Now that we’ve gone over the pros and cons in this iMovie vs Final Cut debate, we can get to the crux of the question at hand: Which program is better for editing videos? The answer is going to come down to a few factors — namely, what kind of videos are you looking to edit?

It would be easy to make a blanket iMovie vs Final Cut statement that Final Cut Pro is the superior (if admittedly less accessible and more expensive) option, or that iMovie is the lesser (but easier-to-use and free) option. 

But instead of doing that, let’s go through a few different examples of types of projects and see which program might be better for these different editing scenarios.

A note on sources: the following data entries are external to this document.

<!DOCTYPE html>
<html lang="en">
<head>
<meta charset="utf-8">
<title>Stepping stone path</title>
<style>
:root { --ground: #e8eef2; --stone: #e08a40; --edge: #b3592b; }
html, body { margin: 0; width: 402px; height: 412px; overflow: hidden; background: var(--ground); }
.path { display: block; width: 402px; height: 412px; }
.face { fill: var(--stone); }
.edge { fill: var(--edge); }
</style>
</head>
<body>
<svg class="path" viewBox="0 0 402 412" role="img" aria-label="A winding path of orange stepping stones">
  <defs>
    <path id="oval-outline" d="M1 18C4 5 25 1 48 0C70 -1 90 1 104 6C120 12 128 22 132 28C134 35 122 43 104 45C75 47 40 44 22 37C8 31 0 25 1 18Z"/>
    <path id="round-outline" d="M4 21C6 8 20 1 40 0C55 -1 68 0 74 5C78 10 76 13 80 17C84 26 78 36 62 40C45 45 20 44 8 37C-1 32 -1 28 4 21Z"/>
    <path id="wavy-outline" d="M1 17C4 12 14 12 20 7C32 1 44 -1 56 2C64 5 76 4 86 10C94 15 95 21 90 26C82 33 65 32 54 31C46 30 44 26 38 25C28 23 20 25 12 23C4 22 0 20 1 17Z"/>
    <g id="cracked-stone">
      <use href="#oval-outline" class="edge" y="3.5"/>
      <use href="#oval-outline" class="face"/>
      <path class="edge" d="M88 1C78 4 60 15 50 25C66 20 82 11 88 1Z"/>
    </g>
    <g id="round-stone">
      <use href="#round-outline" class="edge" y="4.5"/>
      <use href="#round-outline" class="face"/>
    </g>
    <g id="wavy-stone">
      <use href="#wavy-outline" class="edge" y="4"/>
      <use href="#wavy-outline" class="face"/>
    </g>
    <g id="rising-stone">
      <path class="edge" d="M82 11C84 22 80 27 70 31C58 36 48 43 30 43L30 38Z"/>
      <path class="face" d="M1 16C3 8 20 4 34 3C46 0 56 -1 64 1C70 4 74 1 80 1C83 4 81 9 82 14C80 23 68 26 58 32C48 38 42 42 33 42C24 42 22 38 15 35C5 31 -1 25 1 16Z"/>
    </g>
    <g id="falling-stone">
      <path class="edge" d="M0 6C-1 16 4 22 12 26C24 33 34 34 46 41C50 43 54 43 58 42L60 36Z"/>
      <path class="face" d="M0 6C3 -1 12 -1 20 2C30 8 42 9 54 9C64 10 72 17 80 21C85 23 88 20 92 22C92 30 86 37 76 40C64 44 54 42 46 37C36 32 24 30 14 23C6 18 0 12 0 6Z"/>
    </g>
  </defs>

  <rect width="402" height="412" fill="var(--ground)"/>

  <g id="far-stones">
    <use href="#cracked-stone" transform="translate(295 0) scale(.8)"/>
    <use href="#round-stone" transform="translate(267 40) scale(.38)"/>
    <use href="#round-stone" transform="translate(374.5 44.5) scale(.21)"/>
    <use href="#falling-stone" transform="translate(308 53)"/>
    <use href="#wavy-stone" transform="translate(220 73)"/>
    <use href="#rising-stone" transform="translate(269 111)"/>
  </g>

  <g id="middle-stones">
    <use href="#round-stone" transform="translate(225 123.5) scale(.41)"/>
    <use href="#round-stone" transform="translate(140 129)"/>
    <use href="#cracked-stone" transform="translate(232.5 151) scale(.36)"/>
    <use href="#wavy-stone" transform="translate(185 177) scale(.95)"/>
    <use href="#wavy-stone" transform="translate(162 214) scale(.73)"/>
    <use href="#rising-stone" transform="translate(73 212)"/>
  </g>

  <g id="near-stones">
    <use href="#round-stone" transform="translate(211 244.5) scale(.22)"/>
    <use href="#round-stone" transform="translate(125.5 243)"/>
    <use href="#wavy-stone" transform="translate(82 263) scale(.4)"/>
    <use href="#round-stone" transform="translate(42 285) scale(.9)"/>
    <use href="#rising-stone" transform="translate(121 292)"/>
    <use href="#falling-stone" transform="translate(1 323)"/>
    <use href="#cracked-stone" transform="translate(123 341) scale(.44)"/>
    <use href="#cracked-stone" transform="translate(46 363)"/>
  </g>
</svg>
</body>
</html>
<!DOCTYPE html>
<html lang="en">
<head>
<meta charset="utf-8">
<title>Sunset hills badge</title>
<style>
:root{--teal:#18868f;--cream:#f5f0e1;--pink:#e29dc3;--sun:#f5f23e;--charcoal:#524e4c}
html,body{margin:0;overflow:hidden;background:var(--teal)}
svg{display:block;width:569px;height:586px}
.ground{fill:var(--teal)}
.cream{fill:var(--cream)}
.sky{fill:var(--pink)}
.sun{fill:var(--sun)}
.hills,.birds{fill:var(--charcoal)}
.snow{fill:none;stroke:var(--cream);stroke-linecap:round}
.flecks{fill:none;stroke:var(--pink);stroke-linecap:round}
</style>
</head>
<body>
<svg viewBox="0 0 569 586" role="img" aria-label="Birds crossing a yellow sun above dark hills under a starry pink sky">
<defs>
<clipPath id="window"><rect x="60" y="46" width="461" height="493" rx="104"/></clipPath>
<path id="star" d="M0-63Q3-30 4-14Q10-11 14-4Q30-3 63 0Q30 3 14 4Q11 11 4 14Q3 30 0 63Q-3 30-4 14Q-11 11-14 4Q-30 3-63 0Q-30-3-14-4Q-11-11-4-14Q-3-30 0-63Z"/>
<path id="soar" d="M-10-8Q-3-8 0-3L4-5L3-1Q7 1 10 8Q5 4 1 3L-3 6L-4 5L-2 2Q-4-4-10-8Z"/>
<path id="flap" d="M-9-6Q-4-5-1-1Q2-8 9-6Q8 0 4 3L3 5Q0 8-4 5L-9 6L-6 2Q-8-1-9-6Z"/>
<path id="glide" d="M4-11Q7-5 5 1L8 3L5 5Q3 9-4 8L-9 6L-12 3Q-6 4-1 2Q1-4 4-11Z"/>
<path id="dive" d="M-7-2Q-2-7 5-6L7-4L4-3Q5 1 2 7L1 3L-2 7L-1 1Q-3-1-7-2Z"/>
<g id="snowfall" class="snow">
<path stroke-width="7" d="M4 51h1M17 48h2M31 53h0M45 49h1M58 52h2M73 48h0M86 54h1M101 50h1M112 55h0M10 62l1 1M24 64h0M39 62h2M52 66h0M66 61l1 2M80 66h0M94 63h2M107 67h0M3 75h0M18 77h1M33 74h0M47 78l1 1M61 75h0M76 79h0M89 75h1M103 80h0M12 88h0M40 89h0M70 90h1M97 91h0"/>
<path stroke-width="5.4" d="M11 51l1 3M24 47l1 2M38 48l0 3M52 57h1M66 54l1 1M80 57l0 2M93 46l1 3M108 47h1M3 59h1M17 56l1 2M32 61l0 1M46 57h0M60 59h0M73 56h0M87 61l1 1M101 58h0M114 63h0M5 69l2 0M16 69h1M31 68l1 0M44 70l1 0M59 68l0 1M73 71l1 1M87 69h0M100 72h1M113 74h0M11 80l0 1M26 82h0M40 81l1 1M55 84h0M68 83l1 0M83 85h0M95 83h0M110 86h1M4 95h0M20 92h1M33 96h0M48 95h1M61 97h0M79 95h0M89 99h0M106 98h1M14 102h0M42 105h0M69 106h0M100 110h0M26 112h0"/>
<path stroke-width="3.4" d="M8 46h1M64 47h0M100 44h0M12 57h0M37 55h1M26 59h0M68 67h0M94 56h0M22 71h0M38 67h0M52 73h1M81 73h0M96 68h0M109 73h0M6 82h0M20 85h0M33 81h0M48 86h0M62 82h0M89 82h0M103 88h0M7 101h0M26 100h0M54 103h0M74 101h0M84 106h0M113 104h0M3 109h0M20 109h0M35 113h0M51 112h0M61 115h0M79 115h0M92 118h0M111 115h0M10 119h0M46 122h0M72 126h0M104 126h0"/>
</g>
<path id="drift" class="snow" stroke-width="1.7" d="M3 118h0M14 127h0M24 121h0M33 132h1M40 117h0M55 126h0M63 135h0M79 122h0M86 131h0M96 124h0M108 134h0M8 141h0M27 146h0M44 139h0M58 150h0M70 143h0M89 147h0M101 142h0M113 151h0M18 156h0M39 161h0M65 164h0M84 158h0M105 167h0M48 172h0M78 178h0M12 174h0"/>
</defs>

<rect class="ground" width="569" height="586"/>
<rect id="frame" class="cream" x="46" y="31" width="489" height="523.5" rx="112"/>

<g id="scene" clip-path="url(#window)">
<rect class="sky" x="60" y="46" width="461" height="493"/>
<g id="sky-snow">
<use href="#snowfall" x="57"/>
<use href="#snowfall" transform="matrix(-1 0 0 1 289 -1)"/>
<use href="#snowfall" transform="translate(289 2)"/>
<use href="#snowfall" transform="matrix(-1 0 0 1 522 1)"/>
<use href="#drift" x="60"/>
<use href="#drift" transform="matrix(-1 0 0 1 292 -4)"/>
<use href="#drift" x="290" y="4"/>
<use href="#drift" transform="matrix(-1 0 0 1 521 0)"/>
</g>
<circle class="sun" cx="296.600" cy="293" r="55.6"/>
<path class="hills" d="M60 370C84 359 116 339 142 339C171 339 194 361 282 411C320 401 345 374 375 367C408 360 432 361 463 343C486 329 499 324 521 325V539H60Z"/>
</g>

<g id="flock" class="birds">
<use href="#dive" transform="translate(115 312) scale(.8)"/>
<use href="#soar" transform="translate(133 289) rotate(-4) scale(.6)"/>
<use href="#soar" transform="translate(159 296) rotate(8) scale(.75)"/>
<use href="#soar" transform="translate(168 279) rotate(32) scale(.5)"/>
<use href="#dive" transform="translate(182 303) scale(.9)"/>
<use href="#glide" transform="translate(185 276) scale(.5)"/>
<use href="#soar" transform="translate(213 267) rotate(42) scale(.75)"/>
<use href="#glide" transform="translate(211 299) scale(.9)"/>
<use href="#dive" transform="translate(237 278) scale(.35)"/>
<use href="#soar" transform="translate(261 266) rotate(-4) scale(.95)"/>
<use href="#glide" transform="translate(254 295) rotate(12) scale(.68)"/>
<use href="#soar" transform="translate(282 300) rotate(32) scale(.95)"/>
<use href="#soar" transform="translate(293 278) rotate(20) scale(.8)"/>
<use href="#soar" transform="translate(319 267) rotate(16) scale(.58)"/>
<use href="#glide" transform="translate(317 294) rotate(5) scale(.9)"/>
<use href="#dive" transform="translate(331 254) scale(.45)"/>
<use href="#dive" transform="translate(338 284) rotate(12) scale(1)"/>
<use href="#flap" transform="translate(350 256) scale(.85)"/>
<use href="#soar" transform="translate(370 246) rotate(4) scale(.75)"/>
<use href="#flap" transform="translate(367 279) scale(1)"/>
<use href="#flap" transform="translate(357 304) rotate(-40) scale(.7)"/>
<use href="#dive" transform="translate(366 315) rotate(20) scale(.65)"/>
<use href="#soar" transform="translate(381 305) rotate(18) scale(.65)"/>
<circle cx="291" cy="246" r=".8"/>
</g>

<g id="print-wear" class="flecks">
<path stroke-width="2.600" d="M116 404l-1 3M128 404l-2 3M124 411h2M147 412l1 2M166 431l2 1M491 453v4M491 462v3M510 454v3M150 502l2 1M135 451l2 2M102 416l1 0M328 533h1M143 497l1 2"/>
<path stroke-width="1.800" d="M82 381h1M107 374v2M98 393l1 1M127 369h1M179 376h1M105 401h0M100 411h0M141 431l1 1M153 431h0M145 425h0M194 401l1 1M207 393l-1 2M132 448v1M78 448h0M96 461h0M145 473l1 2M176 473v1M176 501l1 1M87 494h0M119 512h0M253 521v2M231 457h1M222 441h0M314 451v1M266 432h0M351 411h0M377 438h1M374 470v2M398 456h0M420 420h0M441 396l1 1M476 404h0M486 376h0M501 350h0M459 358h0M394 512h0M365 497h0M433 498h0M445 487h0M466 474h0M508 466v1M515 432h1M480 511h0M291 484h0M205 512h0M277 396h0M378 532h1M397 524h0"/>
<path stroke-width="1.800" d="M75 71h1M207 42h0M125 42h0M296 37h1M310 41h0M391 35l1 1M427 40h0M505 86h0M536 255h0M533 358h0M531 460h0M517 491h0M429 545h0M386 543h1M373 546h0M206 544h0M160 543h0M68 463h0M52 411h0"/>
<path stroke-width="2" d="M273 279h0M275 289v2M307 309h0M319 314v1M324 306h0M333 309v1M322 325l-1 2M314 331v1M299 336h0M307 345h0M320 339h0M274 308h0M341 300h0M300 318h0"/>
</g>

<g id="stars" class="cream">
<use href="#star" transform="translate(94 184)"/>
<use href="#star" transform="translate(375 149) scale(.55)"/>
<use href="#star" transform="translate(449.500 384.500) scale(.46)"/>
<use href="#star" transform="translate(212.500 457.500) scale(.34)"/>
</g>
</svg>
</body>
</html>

  • Basic YouTube videos: iMovie
  • Vlog-style content: iMovie
  • Twitch streaming or podcasts: iMovie
  • Smartphone-shot videos: iMovie
  • Commercial or corporate videos: Final Cut Pro
  • Wedding or event films: Final Cut Pro
  • Music videos or creative shorts: Final Cut Pro
  • Narrative films (shorts or features): Final Cut Pro

As you can see, a trend begins to emerge when you look at how both iMovie and Final Cut could be considered great video editing program options on a case-by-case basis. 

Basically, anytime you’re going to need more professional results (and you have time to learn more advanced editing features), it will make sense to invest in Final Cut Pro.

However, don’t knock iMovie for its simplicity as a basic video editor. For many YouTube or online-focused types of video content, iMovie still offers a way to create high quality videos. There’s really no reason to abandon iMovie just because you’re told it’s “for beginners.” 

And since it’s free and already installed on Mac devices, if you’re already using an Apple computer then it never hurts to try out iMovie and see how it works for your own video editing needs and workflows.

Other video editing software and resources to consider

As we mentioned above, outside of iMovie and Final Cut Pro there is a whole world of other free, easy-to-use, and much more advanced options to consider as well. So, before you make your decision, it might be helpful to do a bit more research into comparisons between options like DaVinci Resolve vs Premiere Pro, or Premiere Pro vs After Effects.

From there, if you’d like to dive even deeper into the world of video editing, including other breakdowns and tutorials, check out these additional articles from the Soundstripe blog: